What is being asked:
Scan the entries below for the word "counter" and copy every line in which it occurs.

Information:
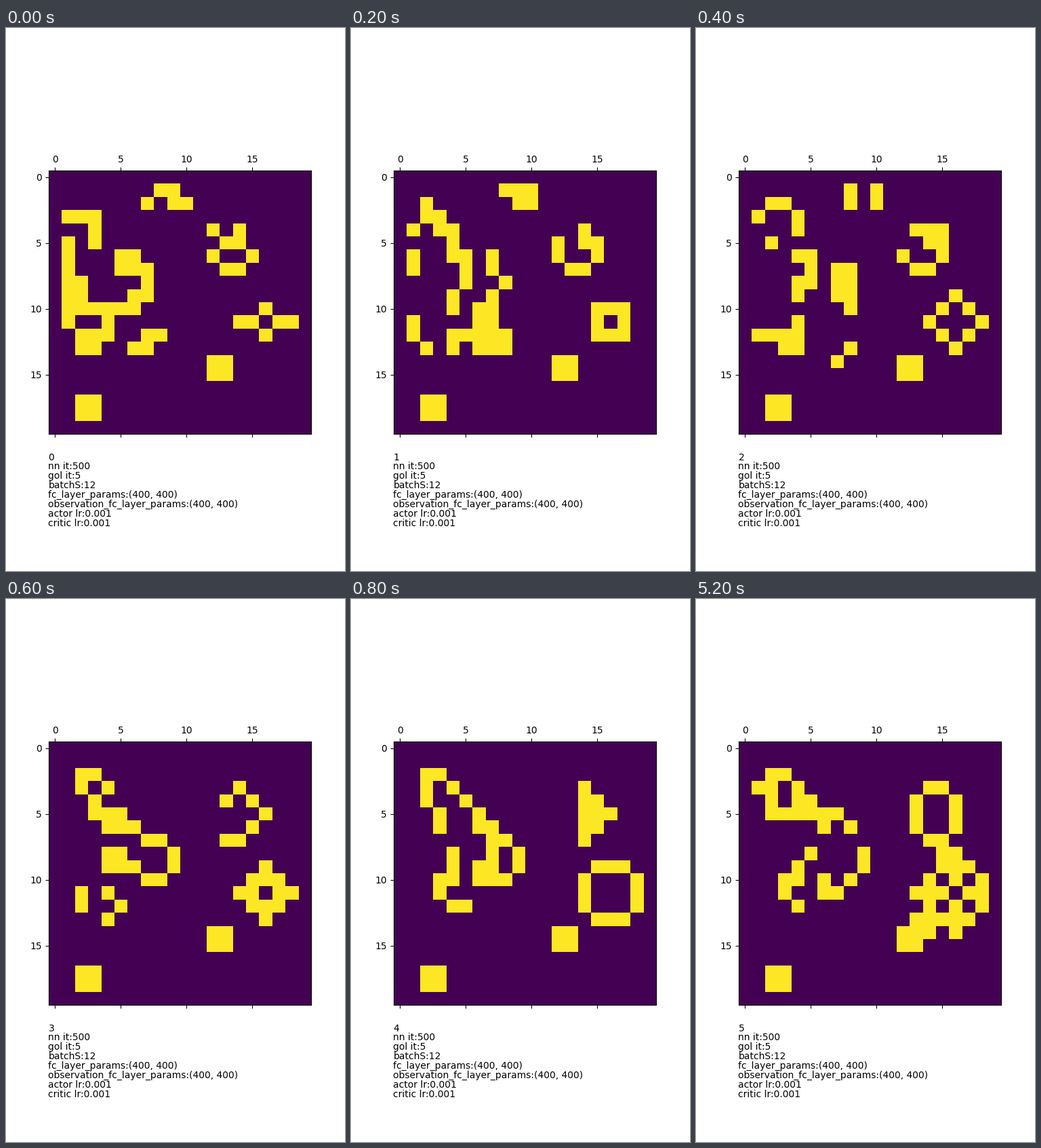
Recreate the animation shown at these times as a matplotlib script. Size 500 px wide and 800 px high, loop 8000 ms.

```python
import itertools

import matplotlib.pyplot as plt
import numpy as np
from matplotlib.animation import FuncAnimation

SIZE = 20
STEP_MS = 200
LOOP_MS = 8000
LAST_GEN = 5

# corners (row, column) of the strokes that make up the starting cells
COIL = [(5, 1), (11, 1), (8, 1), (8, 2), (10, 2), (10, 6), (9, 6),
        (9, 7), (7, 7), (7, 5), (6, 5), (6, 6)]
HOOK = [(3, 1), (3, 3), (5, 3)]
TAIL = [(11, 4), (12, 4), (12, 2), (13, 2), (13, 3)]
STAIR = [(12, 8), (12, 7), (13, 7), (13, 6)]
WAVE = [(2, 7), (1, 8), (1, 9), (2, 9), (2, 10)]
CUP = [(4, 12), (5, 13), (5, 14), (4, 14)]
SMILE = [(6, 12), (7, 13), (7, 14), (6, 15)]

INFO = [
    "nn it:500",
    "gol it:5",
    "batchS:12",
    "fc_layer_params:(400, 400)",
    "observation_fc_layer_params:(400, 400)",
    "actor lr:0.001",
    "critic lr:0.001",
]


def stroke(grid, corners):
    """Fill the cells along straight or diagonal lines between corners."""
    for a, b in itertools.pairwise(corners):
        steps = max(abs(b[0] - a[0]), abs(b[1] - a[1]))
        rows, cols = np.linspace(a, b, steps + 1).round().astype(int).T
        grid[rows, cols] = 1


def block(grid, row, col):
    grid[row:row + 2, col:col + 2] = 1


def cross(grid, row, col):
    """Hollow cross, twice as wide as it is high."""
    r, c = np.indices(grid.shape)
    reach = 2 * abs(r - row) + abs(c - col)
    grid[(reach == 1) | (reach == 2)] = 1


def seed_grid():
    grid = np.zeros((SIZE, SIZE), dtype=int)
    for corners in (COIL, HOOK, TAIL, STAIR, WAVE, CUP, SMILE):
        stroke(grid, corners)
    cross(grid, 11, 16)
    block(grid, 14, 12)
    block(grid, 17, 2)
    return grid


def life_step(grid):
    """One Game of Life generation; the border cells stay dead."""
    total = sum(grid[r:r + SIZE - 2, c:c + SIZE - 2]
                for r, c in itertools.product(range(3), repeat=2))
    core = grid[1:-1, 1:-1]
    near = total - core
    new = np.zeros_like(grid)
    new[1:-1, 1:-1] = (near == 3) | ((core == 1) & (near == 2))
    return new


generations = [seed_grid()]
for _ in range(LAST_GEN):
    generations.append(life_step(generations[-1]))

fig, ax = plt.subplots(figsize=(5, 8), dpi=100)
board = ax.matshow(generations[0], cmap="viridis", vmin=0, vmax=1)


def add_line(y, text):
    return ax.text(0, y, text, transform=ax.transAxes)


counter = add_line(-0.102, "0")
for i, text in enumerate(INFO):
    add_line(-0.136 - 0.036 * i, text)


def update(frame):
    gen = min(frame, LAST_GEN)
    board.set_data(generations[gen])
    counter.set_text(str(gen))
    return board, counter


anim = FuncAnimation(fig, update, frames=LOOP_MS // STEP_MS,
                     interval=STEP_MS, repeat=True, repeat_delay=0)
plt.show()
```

Expected answer:
counter = add_line(-0.102, "0")
    counter.set_text(str(gen))
    return board, counter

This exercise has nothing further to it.